Review of Daredevil #10

by | Mar 30, 2012 | Ongoing Reviews | 7 comments

Daredevil #10 is another great issue by Mark Waid, Paolo Rivera and the rest of the team. The pacing on this book continues to be pitch perfect and and every single issue amazes me by offering so much story progression – on several fronts – without sacrificing any of the depth.

While you know that each issue is going to be great, that tends to be the only thing you know. Sure, we all knew Daredevil was going to escape almost being swallowed whole (and not just from checking out the previews), but nothing else in this issue happens the way you expect. While Daredevil and Mole Man come to blows in a wonderfully choreographed duel that sees the seemingly ungraceful subterranean bounce around like an over-sized Yoda, they also seem to switch roles in a surprising yet revealing manner.

We come into this issue already guessing that Mole Man must be a mad man to steal a bunch of coffins just to get his hands on the corpse of a long lost love.
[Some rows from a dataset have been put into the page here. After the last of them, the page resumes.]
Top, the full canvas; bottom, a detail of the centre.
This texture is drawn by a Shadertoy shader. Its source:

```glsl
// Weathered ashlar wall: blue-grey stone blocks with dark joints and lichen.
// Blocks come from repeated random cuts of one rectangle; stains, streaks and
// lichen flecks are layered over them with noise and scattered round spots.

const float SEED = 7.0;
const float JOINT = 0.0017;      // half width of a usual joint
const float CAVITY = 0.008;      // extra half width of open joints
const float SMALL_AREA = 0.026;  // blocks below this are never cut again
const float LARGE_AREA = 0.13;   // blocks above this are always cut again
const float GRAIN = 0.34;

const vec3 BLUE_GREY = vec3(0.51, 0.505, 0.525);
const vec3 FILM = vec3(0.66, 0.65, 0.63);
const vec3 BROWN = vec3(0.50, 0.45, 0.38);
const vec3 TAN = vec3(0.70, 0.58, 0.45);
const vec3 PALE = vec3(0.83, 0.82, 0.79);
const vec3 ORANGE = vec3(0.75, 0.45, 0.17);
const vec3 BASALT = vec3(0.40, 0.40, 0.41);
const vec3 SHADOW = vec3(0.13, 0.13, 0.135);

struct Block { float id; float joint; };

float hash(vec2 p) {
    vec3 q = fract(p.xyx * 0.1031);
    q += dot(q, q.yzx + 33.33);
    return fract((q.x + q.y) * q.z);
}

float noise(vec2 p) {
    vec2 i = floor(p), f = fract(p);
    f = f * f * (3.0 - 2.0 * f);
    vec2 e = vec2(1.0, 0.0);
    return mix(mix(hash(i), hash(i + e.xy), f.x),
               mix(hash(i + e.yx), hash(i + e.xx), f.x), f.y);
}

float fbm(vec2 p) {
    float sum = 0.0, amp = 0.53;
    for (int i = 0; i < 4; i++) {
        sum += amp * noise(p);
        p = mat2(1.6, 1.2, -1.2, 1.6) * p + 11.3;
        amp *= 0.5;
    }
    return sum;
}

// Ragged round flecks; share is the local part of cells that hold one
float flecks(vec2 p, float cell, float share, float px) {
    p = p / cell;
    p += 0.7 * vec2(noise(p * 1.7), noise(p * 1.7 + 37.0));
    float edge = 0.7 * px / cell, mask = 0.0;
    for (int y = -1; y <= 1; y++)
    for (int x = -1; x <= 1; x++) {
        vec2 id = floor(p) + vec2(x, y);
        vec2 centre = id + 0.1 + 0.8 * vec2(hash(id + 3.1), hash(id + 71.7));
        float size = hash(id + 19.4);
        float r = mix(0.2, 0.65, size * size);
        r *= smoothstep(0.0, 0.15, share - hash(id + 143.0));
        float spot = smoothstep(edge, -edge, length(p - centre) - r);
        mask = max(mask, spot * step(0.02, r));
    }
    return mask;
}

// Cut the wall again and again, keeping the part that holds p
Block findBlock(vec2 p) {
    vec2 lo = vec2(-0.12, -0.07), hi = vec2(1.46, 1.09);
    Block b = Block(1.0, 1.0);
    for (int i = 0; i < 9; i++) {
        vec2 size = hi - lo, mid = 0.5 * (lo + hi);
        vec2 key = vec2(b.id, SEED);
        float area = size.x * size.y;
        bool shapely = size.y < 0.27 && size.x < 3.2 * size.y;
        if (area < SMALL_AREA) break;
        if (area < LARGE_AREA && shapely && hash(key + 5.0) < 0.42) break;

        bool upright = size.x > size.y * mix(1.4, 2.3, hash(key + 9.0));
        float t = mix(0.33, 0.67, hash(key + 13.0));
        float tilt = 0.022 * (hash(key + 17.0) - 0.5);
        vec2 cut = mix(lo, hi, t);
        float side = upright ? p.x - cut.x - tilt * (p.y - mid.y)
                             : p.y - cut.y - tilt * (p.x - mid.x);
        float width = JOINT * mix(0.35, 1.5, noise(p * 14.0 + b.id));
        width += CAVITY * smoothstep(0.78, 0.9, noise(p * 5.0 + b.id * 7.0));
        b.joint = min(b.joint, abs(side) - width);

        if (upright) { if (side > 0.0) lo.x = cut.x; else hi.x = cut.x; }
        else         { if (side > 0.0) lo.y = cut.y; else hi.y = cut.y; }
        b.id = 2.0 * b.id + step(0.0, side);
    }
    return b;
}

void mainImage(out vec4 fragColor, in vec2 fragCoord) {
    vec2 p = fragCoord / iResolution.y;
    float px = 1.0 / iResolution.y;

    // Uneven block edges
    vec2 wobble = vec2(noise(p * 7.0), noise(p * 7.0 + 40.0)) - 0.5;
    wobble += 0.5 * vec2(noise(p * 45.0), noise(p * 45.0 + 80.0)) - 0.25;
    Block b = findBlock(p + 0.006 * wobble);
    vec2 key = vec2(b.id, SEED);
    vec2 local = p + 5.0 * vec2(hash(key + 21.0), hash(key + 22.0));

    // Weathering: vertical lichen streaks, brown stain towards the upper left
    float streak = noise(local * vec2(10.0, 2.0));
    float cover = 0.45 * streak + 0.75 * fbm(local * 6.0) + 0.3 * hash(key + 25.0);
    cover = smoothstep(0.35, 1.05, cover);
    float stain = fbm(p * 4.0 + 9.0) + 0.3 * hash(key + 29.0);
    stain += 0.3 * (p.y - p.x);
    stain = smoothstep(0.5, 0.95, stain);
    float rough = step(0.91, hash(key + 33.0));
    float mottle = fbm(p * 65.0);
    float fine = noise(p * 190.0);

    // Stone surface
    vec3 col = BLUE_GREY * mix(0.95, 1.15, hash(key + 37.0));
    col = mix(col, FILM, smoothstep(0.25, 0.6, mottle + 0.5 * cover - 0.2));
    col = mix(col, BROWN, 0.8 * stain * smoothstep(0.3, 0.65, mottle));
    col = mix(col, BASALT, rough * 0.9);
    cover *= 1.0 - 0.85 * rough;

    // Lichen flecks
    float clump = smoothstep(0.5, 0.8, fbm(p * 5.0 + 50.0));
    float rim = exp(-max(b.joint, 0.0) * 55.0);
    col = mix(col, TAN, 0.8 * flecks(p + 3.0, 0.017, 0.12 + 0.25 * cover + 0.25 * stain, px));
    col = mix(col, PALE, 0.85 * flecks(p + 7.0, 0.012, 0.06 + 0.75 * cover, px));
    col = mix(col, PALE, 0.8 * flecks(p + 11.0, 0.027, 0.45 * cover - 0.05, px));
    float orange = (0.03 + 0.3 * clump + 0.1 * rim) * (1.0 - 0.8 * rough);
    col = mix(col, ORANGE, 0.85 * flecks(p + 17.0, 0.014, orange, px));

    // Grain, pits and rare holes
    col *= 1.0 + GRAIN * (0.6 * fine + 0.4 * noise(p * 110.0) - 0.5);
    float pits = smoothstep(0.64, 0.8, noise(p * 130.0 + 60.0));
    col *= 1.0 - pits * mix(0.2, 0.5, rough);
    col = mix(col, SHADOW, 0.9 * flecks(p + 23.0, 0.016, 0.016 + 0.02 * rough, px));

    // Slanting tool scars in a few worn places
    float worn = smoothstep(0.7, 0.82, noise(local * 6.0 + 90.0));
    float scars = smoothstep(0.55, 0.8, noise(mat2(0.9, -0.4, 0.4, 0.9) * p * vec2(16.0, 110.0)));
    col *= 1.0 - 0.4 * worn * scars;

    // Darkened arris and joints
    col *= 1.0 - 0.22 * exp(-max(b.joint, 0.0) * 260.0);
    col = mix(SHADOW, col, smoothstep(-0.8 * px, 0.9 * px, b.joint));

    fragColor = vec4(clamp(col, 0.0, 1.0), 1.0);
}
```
While we don’t walk away from this story ready to give him a clean bill of mental health, Mole Man is not as delusional as one would have guessed. There is no magic potion or other outlandish plan to bring her back and as the issue progresses, it is Daredevil who is shown as the one who has the biggest problem letting go of the past.

Daredevil yells at Mole Man, from Daredevil #10, by Mark Waid and Paolo Rivera

With this issue, one of the many wounds of Matt’s past is torn open and the lack of complete closure from his encounter with Mole Man, as well as the pressure he is under with the Omega Drive in his possession (we get to see in this issue just what the Black Cat decided to do with it) combine to make him sufficiently on edge to cause Foggy to start worrying. The façade has indeed started to crack, but Waid doesn’t go overboard with this development which feels completely organic and in line with how Daredevil has been written up to this point. This is, on the whole, an issue which feels sad, morbid and whimsical at the same time. Those are not the kinds of adjectives you usually find anywhere near each other, but the story covers all of these bases and more.

Foggy and Matt talk, from Daredevil #10, by Mark Waid and Paolo Rivera

The art just keeps getting better and better. Paolo Rivera’s panel work is pure genius, starting out strong on the very first page as Daredevil falls into the maw and each of his impressions are framed according to the receiving sense. The fight scene is gorgeous, the emotional expressions of the characters faces are spot on, and details like having their brief affair told in the reflection of Matt’s window as he reads a note from the Black Cat push the artwork into a class of its own. Joe Rivera’s excellent inks play a vital part in making the underworld look just right and Javier Rodríguez’s colors are amazing as always. It’s understandable that Mole Man would expect Daredevil to be blinded by the bright gem stones, the color was intense enough to almost make mine tear up. 😉

I could not be happier with this book right now. It’s exciting, beautiful and combines the exotic superhero elements with the human drama in a way that makes the reader deeply invested in the story and all characters involved.


  1. Katie K

    I cant wait to pick up this issue!!!


    I thought that this was another note-perfect installment from the dream team of Waid and Rivera (who is fast becoming my favourite artist – when you look at how much he’s developed his craft since, say, the Spidey/Punisher team up issue in Amazing Spider-Man a couple of years back, it’s actually quite staggering).

    Having said that, there was one part of the issue which threw me a little: The part early on where Mole Man asks; can’t Daredevil see how ugly he is? Matt replies that no, he can’t. Yet we’re shown a panel of DD’s radar mapping the contours of Mole Man’s face, showing us that actually DD could “see” how ugly Mole Man was.

    • Christine

      Well, I do have some theories on that. Rather than answering it here, do you mind if I quote you in a post some time next week and analyze this at some greater length? 😉


    Sure, go ahead!

  4. Robert

    Great Issue. Can’t say enough about what Waid and team are accomplishing with this book. I’m one of these cynics who thinks Mole Man is one of the lamest super villains ever, but Waid made it work. I really hope Black Cat shows back up down the road. She and Matt had great chemistry together.

  5. Kendall Deschenes

    The traditional classification in the West, which goes back to the Ancient Greeks, begins with a distinction between precious and semi-precious stones; similar distinctions are made in other cultures. In modern usage the precious stones are diamond, ruby, sapphire and emerald, with all other gemstones being semi-precious.*

    See the most recently released article on our homepage


Submit a Comment

Your email address will not be published. Required fields are marked *

More from this category